To assess the level of nutrition-sensitive agriculture competencies of graduating midlevel animal and plant sciences students in Ethiopia and identify factors associated with the attainment of competencies.Design:
A cross-sectional study design using structured skills observation checklists, objective written questions, and structured questionnaires was employed.Setting:
Two agriculture technical vocational education and training colleges in the 2 regions of Ethiopia.Participants:
A total of 145 students were selected using stratified random sampling techniques from a population of 808 students with the response rate of 93%.Main Outcome Measures:
Nutrition-sensitive agriculture competency (knowledge and skills attributes) of graduating students.Analysis:
Bivariate and multivariable statistical analyses were used to examine the association between the variables of students' gender, age, department, institutional ownership, and perception of learning environment and their performance in nutrition competency.Results:

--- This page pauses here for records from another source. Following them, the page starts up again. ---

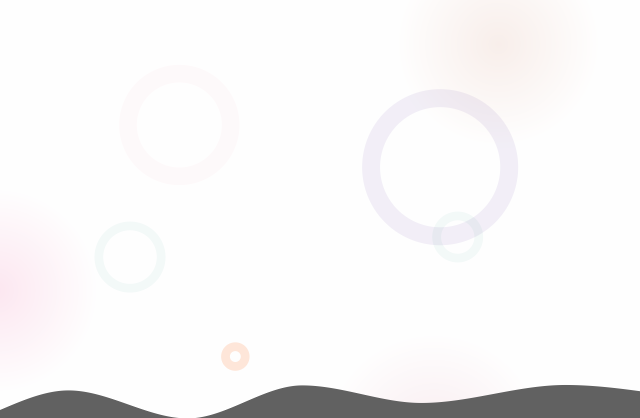
A WebGL 2 fragment shader for this background:

```glsl
#version 300 es
precision highp float;
// A white backdrop with soft radial glows, pale overlapping rings and a grey
// wave along the bottom. Glows and rings tint the paper by multiplication;
// the wave eases between its crests and troughs. Lengths are canvas heights.

#define PAPER vec3(0.998)
#define WAVE_COLOR vec3(0.38)
#define ROSE vec3(0.996, 0.978, 0.982)
#define LAVENDER vec3(0.949, 0.937, 0.969)
#define MINT vec3(0.955, 0.977, 0.974)
#define PEACH vec3(1.0, 0.902, 0.851)
#define GLOW_SAND vec3(0.974, 0.935, 0.920)
#define GLOW_PINK vec3(0.990, 0.905, 0.943)
#define GLOW_BLUSH vec3(0.975, 0.925, 0.940)
#define GLOW_RADIUS 0.25

uniform vec2 u_resolution;
out vec4 fragColor;

// Tint that fades linearly from the centre to the rim
vec3 glow(vec2 p, vec2 center, float radius, vec3 tint) {
    float strength = max(1.0 - length(p - center) / radius, 0.0);
    return mix(vec3(1.0), tint, strength);
}

// Tint inside a band of the given half width around a circle
vec3 ring(vec2 p, vec2 center, float radius, float halfWidth, vec3 tint, float pixel) {
    float d = abs(length(p - center) - radius) - halfWidth;
    return mix(vec3(1.0), tint, clamp(0.5 - d / pixel, 0.0, 1.0));
}

// Height of the wave, with level tangents at each crest and trough
float waveHeight(float x) {
    vec2 turns[7] = vec2[7](
        vec2(-0.160, -0.026), vec2(0.164, 0.066), vec2(0.449, -0.001),
        vec2(0.723, 0.078), vec2(1.008, 0.036), vec2(1.353, 0.079),
        vec2(1.796, 0.037));
    float height = turns[0].y;
    for (int i = 0; i < 6; i++) {
        float ease = smoothstep(turns[i].x, turns[i + 1].x, x);
        height += (turns[i + 1].y - turns[i].y) * ease;
    }
    return height;
}

void main() {
    float pixel = 1.0 / u_resolution.y;
    vec2 p = gl_FragCoord.xy * pixel;
    vec3 color = PAPER;

    // Soft glows
    color *= glow(p, vec2(1.192, 0.894), GLOW_RADIUS, GLOW_SAND);
    color *= glow(p, vec2(-0.010, 0.305), GLOW_RADIUS, GLOW_PINK);
    color *= glow(p, vec2(1.038, -0.060), GLOW_RADIUS * 1.08, GLOW_BLUSH);

    // Translucent rings
    color *= ring(p, vec2(0.429, 0.701), 0.1228, 0.0212, ROSE, pixel);
    color *= ring(p, vec2(1.053, 0.600), 0.1652, 0.0215, LAVENDER, pixel);
    color *= ring(p, vec2(0.311, 0.385), 0.0745, 0.0105, MINT, pixel);
    color *= ring(p, vec2(1.095, 0.433), 0.0504, 0.0105, MINT, pixel);
    color *= ring(p, vec2(0.563, 0.147), 0.0235, 0.0105, PEACH, pixel);

    // Wave in front
    float above = p.y - waveHeight(p.x);
    color = mix(color, WAVE_COLOR, clamp(0.5 - above / pixel, 0.0, 1.0));

    fragColor = vec4(color, 1.0);
}
```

Combined scores showed that 49% of students demonstrated mastery of nutrition competencies. Gender and institutional ownership were associated with the performance of students (P < .001); male students and students at a federal institution performed better.Conclusions and Implications:
The study showed low performance of students in nutrition competency and suggested the need for strengthening the curriculum, building tutors' capacity, and providing additional support to female students and regional colleges.